> **Task details**
Emit all the data exactly as provided.

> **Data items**
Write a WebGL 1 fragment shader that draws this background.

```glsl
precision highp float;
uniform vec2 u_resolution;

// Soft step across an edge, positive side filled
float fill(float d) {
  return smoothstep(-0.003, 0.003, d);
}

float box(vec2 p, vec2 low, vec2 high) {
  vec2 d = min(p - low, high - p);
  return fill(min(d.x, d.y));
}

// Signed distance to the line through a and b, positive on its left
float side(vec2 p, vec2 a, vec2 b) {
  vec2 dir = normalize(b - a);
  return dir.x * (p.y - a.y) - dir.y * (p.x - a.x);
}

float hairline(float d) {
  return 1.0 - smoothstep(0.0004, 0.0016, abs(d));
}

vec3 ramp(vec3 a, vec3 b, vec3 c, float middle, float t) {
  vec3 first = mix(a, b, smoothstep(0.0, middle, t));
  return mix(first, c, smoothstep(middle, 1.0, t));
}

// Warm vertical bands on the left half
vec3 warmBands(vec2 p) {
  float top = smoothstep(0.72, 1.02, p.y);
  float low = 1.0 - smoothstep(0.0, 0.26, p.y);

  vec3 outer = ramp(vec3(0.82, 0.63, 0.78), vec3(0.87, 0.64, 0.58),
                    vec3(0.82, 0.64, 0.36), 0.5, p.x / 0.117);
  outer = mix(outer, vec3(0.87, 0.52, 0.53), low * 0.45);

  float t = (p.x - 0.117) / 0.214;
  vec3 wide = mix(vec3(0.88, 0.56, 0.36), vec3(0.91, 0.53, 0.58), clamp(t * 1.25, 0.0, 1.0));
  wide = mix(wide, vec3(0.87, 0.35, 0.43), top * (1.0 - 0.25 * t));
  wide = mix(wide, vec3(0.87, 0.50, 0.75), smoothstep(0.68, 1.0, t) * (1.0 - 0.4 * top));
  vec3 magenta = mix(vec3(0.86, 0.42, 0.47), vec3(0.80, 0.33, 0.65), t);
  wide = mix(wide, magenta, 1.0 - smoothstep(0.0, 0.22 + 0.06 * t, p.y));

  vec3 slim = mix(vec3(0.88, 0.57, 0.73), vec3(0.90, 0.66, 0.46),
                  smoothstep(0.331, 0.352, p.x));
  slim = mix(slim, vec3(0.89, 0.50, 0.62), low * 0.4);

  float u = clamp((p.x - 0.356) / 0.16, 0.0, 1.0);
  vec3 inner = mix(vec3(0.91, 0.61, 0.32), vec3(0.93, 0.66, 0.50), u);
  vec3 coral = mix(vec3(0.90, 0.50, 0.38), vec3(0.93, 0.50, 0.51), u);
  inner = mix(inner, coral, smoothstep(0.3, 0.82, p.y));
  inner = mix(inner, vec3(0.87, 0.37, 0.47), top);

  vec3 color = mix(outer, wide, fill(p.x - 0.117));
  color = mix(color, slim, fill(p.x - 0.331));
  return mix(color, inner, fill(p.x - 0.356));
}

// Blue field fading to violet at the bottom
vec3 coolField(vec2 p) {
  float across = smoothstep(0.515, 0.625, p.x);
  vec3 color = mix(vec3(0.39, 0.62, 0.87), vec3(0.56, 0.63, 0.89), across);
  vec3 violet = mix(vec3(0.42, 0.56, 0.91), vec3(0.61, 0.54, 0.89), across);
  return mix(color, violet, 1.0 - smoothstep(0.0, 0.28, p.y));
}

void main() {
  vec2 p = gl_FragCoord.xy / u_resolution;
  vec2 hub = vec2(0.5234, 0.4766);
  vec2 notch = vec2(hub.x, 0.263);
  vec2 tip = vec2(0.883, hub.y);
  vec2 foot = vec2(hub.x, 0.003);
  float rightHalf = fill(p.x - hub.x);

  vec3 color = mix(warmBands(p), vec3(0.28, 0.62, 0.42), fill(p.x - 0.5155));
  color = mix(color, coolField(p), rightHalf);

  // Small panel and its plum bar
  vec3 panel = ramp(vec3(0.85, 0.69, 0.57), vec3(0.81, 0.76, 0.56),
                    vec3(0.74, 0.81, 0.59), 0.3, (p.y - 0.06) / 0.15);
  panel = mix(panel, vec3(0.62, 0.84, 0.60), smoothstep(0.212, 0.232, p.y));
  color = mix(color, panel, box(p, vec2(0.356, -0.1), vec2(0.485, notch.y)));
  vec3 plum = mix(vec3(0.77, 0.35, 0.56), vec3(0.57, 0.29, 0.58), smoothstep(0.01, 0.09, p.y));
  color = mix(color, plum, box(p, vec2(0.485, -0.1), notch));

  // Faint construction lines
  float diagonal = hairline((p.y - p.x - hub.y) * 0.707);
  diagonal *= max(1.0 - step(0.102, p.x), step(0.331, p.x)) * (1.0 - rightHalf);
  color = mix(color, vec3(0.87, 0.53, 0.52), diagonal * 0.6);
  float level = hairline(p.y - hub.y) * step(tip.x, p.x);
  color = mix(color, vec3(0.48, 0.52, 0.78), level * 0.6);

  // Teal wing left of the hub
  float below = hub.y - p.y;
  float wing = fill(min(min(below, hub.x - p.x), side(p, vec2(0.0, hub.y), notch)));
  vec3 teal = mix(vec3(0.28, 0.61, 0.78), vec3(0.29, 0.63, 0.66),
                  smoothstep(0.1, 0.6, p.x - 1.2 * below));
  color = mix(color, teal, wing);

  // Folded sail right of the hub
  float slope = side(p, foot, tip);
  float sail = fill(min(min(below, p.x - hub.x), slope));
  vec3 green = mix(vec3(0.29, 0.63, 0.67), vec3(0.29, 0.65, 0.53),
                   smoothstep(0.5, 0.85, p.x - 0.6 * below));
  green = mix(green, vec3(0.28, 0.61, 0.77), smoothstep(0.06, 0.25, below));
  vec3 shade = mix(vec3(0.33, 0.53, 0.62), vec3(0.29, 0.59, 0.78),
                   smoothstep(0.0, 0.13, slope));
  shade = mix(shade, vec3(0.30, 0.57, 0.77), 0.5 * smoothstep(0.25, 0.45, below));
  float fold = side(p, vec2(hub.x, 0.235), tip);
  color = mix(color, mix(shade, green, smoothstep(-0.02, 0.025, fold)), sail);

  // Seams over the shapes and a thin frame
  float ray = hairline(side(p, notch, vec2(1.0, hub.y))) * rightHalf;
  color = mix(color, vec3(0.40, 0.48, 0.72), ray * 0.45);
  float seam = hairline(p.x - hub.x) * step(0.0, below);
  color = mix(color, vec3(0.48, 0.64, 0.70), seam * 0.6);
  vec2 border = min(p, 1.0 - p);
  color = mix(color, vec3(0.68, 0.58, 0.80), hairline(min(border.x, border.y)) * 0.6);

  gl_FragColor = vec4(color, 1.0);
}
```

> **Finished exercise**
Write a WebGL 1 fragment shader that draws this background.

```glsl
precision highp float;
uniform vec2 u_resolution;

// Soft step across an edge, positive side filled
float fill(float d) {
  return smoothstep(-0.003, 0.003, d);
}

float box(vec2 p, vec2 low, vec2 high) {
  vec2 d = min(p - low, high - p);
  return fill(min(d.x, d.y));
}

// Signed distance to the line through a and b, positive on its left
float side(vec2 p, vec2 a, vec2 b) {
  vec2 dir = normalize(b - a);
  return dir.x * (p.y - a.y) - dir.y * (p.x - a.x);
}

float hairline(float d) {
  return 1.0 - smoothstep(0.0004, 0.0016, abs(d));
}

vec3 ramp(vec3 a, vec3 b, vec3 c, float middle, float t) {
  vec3 first = mix(a, b, smoothstep(0.0, middle, t));
  return mix(first, c, smoothstep(middle, 1.0, t));
}

// Warm vertical bands on the left half
vec3 warmBands(vec2 p) {
  float top = smoothstep(0.72, 1.02, p.y);
  float low = 1.0 - smoothstep(0.0, 0.26, p.y);

  vec3 outer = ramp(vec3(0.82, 0.63, 0.78), vec3(0.87, 0.64, 0.58),
                    vec3(0.82, 0.64, 0.36), 0.5, p.x / 0.117);
  outer = mix(outer, vec3(0.87, 0.52, 0.53), low * 0.45);

  float t = (p.x - 0.117) / 0.214;
  vec3 wide = mix(vec3(0.88, 0.56, 0.36), vec3(0.91, 0.53, 0.58), clamp(t * 1.25, 0.0, 1.0));
  wide = mix(wide, vec3(0.87, 0.35, 0.43), top * (1.0 - 0.25 * t));
  wide = mix(wide, vec3(0.87, 0.50, 0.75), smoothstep(0.68, 1.0, t) * (1.0 - 0.4 * top));
  vec3 magenta = mix(vec3(0.86, 0.42, 0.47), vec3(0.80, 0.33, 0.65), t);
  wide = mix(wide, magenta, 1.0 - smoothstep(0.0, 0.22 + 0.06 * t, p.y));

  vec3 slim = mix(vec3(0.88, 0.57, 0.73), vec3(0.90, 0.66, 0.46),
                  smoothstep(0.331, 0.352, p.x));
  slim = mix(slim, vec3(0.89, 0.50, 0.62), low * 0.4);

  float u = clamp((p.x - 0.356) / 0.16, 0.0, 1.0);
  vec3 inner = mix(vec3(0.91, 0.61, 0.32), vec3(0.93, 0.66, 0.50), u);
  vec3 coral = mix(vec3(0.90, 0.50, 0.38), vec3(0.93, 0.50, 0.51), u);
  inner = mix(inner, coral, smoothstep(0.3, 0.82, p.y));
  inner = mix(inner, vec3(0.87, 0.37, 0.47), top);

  vec3 color = mix(outer, wide, fill(p.x - 0.117));
  color = mix(color, slim, fill(p.x - 0.331));
  return mix(color, inner, fill(p.x - 0.356));
}

// Blue field fading to violet at the bottom
vec3 coolField(vec2 p) {
  float across = smoothstep(0.515, 0.625, p.x);
  vec3 color = mix(vec3(0.39, 0.62, 0.87), vec3(0.56, 0.63, 0.89), across);
  vec3 violet = mix(vec3(0.42, 0.56, 0.91), vec3(0.61, 0.54, 0.89), across);
  return mix(color, violet, 1.0 - smoothstep(0.0, 0.28, p.y));
}

void main() {
  vec2 p = gl_FragCoord.xy / u_resolution;
  vec2 hub = vec2(0.5234, 0.4766);
  vec2 notch = vec2(hub.x, 0.263);
  vec2 tip = vec2(0.883, hub.y);
  vec2 foot = vec2(hub.x, 0.003);
  float rightHalf = fill(p.x - hub.x);

  vec3 color = mix(warmBands(p), vec3(0.28, 0.62, 0.42), fill(p.x - 0.5155));
  color = mix(color, coolField(p), rightHalf);

  // Small panel and its plum bar
  vec3 panel = ramp(vec3(0.85, 0.69, 0.57), vec3(0.81, 0.76, 0.56),
                    vec3(0.74, 0.81, 0.59), 0.3, (p.y - 0.06) / 0.15);
  panel = mix(panel, vec3(0.62, 0.84, 0.60), smoothstep(0.212, 0.232, p.y));
  color = mix(color, panel, box(p, vec2(0.356, -0.1), vec2(0.485, notch.y)));
  vec3 plum = mix(vec3(0.77, 0.35, 0.56), vec3(0.57, 0.29, 0.58), smoothstep(0.01, 0.09, p.y));
  color = mix(color, plum, box(p, vec2(0.485, -0.1), notch));

  // Faint construction lines
  float diagonal = hairline((p.y - p.x - hub.y) * 0.707);
  diagonal *= max(1.0 - step(0.102, p.x), step(0.331, p.x)) * (1.0 - rightHalf);
  color = mix(color, vec3(0.87, 0.53, 0.52), diagonal * 0.6);
  float level = hairline(p.y - hub.y) * step(tip.x, p.x);
  color = mix(color, vec3(0.48, 0.52, 0.78), level * 0.6);

  // Teal wing left of the hub
  float below = hub.y - p.y;
  float wing = fill(min(min(below, hub.x - p.x), side(p, vec2(0.0, hub.y), notch)));
  vec3 teal = mix(vec3(0.28, 0.61, 0.78), vec3(0.29, 0.63, 0.66),
                  smoothstep(0.1, 0.6, p.x - 1.2 * below));
  color = mix(color, teal, wing);

  // Folded sail right of the hub
  float slope = side(p, foot, tip);
  float sail = fill(min(min(below, p.x - hub.x), slope));
  vec3 green = mix(vec3(0.29, 0.63, 0.67), vec3(0.29, 0.65, 0.53),
                   smoothstep(0.5, 0.85, p.x - 0.6 * below));
  green = mix(green, vec3(0.28, 0.61, 0.77), smoothstep(0.06, 0.25, below));
  vec3 shade = mix(vec3(0.33, 0.53, 0.62), vec3(0.29, 0.59, 0.78),
                   smoothstep(0.0, 0.13, slope));
  shade = mix(shade, vec3(0.30, 0.57, 0.77), 0.5 * smoothstep(0.25, 0.45, below));
  float fold = side(p, vec2(hub.x, 0.235), tip);
  color = mix(color, mix(shade, green, smoothstep(-0.02, 0.025, fold)), sail);

  // Seams over the shapes and a thin frame
  float ray = hairline(side(p, notch, vec2(1.0, hub.y))) * rightHalf;
  color = mix(color, vec3(0.40, 0.48, 0.72), ray * 0.45);
  float seam = hairline(p.x - hub.x) * step(0.0, below);
  color = mix(color, vec3(0.48, 0.64, 0.70), seam * 0.6);
  vec2 border = min(p, 1.0 - p);
  color = mix(color, vec3(0.68, 0.58, 0.80), hairline(min(border.x, border.y)) * 0.6);

  gl_FragColor = vec4(color, 1.0);
}
```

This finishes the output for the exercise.